With foreign exchange reserves shrinking to only $7.3 billion, less than the equivalent of two months’ worth of imports, and the budget deficit set to top 7% of gross domestic product this year, Pakistan faces tough economic medicine to tackle problems that have been years in the making.

Dominated by agriculture and textiles and with a large informal sector that pays no tax, the economy has struggled to develop export industries and successive governments have spent heavily to defend an overvalued exchange rate.

The $60 billion China Pakistan Economic Corridor, launched in 2015, had promised a new beginning. Its infrastructure projects were intended to become a new foundation for growth, but they also required heavy imports of capital equipment, widening the trade deficit.

According to IMF forecasts, real GDP growth is expected to slow to 2.4% in the current fiscal year to June 2020, down from 3.3% in the year just ended.

The IMF’s terms call for a “flexible market-determined exchange rate” to help correct an unsustainable current account deficit and make industries more competitive, while trying to expand the tax base in a country where only 1% of the 208 million population file returns.

The central bank, which controls the currency, has hiked interest rates to 12.25% and slashed the rupee to historic lows against the dollar, but this has piled more pressure on households facing inflation running at almost 9%.

In addition, in a bid to cut public debt, the government has set ambitious tax and revenue plans, despite failing to meet the previous year’s targets and hiked prices in the creaking energy sector, where mounting debt backlogs have acted as a growing drain on government resources.

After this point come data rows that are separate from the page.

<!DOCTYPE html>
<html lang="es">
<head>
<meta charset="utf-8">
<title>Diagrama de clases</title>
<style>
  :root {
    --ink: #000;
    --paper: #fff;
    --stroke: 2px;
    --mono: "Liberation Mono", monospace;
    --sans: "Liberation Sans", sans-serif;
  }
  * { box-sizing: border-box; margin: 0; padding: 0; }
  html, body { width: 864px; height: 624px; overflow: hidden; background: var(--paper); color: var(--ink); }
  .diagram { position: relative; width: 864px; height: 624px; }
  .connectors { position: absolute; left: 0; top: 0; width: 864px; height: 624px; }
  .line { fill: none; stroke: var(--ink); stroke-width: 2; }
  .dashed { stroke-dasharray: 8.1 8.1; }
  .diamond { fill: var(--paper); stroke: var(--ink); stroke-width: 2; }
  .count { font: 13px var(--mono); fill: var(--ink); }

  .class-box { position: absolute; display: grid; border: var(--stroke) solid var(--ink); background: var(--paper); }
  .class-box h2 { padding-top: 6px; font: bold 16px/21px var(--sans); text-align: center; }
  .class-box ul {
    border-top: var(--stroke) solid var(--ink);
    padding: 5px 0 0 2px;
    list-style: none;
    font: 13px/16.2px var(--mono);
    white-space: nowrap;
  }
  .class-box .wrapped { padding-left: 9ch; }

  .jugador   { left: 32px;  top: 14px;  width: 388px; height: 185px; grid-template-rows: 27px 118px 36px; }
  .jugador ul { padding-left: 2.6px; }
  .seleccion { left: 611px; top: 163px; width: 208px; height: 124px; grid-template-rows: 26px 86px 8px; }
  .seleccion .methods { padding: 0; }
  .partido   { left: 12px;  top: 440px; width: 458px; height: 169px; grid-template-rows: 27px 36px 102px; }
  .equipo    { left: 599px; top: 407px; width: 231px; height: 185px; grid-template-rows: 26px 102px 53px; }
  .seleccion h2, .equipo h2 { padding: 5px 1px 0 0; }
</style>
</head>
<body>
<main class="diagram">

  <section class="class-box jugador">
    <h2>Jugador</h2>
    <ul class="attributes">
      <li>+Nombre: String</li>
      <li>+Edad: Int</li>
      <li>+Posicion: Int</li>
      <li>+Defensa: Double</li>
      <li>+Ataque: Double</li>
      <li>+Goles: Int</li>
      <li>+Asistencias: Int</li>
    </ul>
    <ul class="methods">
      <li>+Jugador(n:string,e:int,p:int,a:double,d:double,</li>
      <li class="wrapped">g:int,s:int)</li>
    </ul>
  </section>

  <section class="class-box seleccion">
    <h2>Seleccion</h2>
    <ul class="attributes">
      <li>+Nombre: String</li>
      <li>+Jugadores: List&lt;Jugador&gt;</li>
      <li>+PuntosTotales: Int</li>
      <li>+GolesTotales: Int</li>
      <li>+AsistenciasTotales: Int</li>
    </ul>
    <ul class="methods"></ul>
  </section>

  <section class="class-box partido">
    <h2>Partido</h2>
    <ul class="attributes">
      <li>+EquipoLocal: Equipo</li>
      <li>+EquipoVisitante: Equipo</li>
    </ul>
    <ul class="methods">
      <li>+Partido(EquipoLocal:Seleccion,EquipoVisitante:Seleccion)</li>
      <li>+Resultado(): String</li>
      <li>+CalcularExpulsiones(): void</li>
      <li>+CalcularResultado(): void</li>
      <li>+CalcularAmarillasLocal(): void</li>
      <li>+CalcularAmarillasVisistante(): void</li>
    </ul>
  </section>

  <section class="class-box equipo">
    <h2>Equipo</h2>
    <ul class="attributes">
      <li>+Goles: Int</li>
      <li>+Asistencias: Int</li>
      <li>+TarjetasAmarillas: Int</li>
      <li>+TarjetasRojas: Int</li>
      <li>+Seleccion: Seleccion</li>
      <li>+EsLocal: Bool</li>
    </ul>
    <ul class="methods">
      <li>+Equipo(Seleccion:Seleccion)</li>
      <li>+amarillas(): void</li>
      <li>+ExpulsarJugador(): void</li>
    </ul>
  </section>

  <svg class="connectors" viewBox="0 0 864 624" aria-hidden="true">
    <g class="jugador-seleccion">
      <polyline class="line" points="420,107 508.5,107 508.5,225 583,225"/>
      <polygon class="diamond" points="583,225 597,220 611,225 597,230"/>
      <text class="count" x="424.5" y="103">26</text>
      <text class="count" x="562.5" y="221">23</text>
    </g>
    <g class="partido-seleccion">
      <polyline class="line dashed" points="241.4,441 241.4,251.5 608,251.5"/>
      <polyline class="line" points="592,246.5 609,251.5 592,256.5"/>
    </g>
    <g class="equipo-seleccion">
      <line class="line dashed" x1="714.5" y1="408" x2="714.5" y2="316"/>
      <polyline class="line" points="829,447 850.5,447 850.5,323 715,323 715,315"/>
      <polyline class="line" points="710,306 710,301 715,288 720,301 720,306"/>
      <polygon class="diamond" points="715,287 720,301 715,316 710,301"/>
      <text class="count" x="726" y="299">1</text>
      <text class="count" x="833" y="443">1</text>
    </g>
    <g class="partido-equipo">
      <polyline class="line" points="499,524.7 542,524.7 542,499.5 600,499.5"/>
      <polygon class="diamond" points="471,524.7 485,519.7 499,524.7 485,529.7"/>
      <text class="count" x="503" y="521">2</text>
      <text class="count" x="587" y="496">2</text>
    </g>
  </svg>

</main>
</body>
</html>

The program also calls for expanded social spending to protect the most vulnerable.

However, the combined package of belt-tightening measures has prompted anger from opposition parties, which say the government hesitated too long before turning to the fund. They have pledged a campaign of protests this month.

Reporting by James Mackenzie; Editing by Hugh Lawson, Peter Graff & Kim Coghill